Collected data
——
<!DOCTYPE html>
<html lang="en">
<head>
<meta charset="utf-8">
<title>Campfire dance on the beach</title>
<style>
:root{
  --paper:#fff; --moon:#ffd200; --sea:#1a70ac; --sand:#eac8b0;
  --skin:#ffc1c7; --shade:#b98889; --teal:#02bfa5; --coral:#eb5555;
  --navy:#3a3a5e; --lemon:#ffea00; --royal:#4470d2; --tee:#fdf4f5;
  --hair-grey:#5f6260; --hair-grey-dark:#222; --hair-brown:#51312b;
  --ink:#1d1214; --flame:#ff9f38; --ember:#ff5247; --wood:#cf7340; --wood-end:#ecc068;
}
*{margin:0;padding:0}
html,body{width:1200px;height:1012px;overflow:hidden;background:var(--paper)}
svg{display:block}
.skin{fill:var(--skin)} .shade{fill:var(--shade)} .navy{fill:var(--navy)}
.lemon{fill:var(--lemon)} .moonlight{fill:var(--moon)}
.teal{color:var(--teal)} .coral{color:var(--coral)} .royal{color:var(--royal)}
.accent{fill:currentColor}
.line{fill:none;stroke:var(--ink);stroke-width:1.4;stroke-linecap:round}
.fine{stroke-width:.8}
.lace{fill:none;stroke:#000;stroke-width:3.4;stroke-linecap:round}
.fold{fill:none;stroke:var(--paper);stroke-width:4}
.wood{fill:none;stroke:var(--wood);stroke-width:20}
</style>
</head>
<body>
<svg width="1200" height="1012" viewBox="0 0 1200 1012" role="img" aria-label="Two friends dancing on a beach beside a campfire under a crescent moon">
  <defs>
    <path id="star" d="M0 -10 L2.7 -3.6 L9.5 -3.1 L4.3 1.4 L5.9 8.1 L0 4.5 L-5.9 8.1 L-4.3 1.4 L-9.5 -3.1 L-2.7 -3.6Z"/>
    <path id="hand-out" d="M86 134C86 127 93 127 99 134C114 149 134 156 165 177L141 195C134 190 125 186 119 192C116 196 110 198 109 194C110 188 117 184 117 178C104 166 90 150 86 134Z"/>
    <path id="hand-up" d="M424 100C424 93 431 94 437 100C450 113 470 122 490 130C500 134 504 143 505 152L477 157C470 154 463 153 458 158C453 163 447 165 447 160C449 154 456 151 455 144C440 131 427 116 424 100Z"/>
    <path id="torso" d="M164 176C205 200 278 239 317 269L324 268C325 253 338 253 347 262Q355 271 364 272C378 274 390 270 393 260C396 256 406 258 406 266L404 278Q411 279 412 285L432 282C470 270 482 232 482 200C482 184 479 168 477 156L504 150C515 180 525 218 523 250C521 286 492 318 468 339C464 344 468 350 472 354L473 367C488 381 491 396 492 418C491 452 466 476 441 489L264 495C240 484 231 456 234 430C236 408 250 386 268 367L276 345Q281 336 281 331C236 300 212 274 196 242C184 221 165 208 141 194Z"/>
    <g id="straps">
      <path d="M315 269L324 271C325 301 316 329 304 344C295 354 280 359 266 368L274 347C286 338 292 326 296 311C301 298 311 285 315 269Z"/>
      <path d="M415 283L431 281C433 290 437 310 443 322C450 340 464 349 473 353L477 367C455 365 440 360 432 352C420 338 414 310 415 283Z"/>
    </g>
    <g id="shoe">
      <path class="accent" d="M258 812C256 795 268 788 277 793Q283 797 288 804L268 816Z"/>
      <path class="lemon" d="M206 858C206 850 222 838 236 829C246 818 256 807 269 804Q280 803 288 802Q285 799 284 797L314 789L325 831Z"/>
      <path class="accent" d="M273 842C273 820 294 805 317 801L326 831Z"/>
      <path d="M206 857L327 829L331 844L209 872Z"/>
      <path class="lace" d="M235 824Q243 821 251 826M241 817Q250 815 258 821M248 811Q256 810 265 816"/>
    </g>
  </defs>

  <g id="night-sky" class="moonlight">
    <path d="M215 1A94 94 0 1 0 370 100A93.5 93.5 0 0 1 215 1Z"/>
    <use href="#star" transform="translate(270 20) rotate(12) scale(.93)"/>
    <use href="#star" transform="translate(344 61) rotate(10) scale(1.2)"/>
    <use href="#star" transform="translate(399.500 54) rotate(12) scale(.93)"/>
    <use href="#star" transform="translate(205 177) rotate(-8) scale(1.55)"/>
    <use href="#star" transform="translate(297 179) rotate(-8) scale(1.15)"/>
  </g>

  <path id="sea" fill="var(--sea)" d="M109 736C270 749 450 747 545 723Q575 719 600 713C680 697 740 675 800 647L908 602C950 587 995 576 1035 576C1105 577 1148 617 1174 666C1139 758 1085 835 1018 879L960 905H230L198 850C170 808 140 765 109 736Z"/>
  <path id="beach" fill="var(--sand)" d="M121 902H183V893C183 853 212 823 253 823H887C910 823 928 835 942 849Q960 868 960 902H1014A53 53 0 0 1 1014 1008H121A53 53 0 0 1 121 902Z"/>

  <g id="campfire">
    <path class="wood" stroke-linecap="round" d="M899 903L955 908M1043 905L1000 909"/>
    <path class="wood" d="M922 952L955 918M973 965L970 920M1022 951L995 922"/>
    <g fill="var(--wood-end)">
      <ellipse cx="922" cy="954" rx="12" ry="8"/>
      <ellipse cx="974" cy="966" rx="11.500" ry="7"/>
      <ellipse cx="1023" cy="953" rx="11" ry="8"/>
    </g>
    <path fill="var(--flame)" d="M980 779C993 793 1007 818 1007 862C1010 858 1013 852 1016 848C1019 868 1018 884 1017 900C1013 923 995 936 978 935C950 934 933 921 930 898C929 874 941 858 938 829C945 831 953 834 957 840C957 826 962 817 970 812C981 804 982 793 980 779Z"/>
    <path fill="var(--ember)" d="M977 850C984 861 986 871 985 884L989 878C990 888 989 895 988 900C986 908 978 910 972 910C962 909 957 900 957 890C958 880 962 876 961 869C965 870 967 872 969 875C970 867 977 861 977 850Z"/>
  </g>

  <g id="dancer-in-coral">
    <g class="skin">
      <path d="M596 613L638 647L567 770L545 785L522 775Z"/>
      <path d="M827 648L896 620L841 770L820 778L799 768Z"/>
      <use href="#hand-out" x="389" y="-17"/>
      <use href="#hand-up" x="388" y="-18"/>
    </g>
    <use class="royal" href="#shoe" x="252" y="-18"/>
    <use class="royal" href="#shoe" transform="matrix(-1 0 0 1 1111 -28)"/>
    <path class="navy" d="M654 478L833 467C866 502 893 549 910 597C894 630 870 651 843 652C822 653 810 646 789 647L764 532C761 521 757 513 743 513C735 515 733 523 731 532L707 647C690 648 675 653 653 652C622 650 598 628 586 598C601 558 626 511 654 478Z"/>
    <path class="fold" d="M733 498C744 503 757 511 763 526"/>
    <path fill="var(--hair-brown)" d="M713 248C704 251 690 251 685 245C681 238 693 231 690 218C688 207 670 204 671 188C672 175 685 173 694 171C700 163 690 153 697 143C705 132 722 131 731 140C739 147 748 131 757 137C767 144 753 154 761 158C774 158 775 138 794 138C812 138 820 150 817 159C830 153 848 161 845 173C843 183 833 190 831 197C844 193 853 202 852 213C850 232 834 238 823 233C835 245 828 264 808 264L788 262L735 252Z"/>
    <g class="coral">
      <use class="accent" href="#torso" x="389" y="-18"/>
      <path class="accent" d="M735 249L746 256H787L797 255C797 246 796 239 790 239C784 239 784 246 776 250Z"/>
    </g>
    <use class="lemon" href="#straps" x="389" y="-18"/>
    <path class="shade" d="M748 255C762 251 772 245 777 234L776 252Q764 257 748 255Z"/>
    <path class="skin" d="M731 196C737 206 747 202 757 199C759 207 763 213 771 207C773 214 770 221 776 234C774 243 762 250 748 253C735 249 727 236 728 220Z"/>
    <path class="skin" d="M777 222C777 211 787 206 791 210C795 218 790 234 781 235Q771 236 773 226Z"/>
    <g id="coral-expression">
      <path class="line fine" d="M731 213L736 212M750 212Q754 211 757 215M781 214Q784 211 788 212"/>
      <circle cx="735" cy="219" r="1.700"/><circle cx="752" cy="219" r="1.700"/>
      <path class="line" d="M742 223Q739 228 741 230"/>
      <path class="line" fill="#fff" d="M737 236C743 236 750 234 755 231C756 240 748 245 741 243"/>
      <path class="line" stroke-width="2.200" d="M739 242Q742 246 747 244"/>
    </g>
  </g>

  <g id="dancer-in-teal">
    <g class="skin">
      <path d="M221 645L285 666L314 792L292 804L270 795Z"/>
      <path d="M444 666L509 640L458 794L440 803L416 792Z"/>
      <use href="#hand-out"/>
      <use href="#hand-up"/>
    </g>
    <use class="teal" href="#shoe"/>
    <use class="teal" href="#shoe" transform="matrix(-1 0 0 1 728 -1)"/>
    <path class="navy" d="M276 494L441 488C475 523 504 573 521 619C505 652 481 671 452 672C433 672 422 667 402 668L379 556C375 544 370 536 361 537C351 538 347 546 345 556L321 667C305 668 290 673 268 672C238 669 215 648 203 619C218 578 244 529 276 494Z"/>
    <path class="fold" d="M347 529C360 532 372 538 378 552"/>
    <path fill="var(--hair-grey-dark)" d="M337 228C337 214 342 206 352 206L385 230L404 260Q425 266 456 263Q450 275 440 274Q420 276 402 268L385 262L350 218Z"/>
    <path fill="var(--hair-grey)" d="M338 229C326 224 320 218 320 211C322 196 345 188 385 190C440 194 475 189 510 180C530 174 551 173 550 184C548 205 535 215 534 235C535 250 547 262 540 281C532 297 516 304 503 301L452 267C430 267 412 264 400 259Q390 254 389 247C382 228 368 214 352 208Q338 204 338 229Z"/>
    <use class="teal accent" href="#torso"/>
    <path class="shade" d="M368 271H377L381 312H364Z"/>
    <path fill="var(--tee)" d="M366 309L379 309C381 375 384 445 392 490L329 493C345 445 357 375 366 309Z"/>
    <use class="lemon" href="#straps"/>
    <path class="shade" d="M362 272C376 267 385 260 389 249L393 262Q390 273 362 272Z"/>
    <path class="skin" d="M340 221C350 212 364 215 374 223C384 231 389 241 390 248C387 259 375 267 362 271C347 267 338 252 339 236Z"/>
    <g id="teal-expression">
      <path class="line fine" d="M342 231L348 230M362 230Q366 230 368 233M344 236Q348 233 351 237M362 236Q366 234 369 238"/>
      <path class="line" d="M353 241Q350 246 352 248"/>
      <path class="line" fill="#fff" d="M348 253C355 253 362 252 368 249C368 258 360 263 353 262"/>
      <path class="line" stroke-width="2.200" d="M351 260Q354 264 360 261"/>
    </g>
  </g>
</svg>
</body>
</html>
——
◆ **Problem to solve**
The lines to copy run from the first line of the entries to the line containing "100C424 93 431"; copy them exactly and output nothing else.

◆ **Response below**
<!DOCTYPE html>
<html lang="en">
<head>
<meta charset="utf-8">
<title>Campfire dance on the beach</title>
<style>
:root{
  --paper:#fff; --moon:#ffd200; --sea:#1a70ac; --sand:#eac8b0;
  --skin:#ffc1c7; --shade:#b98889; --teal:#02bfa5; --coral:#eb5555;
  --navy:#3a3a5e; --lemon:#ffea00; --royal:#4470d2; --tee:#fdf4f5;
  --hair-grey:#5f6260; --hair-grey-dark:#222; --hair-brown:#51312b;
  --ink:#1d1214; --flame:#ff9f38; --ember:#ff5247; --wood:#cf7340; --wood-end:#ecc068;
}
*{margin:0;padding:0}
html,body{width:1200px;height:1012px;overflow:hidden;background:var(--paper)}
svg{display:block}
.skin{fill:var(--skin)} .shade{fill:var(--shade)} .navy{fill:var(--navy)}
.lemon{fill:var(--lemon)} .moonlight{fill:var(--moon)}
.teal{color:var(--teal)} .coral{color:var(--coral)} .royal{color:var(--royal)}
.accent{fill:currentColor}
.line{fill:none;stroke:var(--ink);stroke-width:1.4;stroke-linecap:round}
.fine{stroke-width:.8}
.lace{fill:none;stroke:#000;stroke-width:3.4;stroke-linecap:round}
.fold{fill:none;stroke:var(--paper);stroke-width:4}
.wood{fill:none;stroke:var(--wood);stroke-width:20}
</style>
</head>
<body>
<svg width="1200" height="1012" viewBox="0 0 1200 1012" role="img" aria-label="Two friends dancing on a beach beside a campfire under a crescent moon">
  <defs>
    <path id="star" d="M0 -10 L2.7 -3.6 L9.5 -3.1 L4.3 1.4 L5.9 8.1 L0 4.5 L-5.9 8.1 L-4.3 1.4 L-9.5 -3.1 L-2.7 -3.6Z"/>
    <path id="hand-out" d="M86 134C86 127 93 127 99 134C114 149 134 156 165 177L141 195C134 190 125 186 119 192C116 196 110 198 109 194C110 188 117 184 117 178C104 166 90 150 86 134Z"/>
    <path id="hand-up" d="M424 100C424 93 431 94 437 100C450 113 470 122 490 130C500 134 504 143 505 152L477 157C470 154 463 153 458 158C453 163 447 165 447 160C449 154 456 151 455 144C440 131 427 116 424 100Z"/>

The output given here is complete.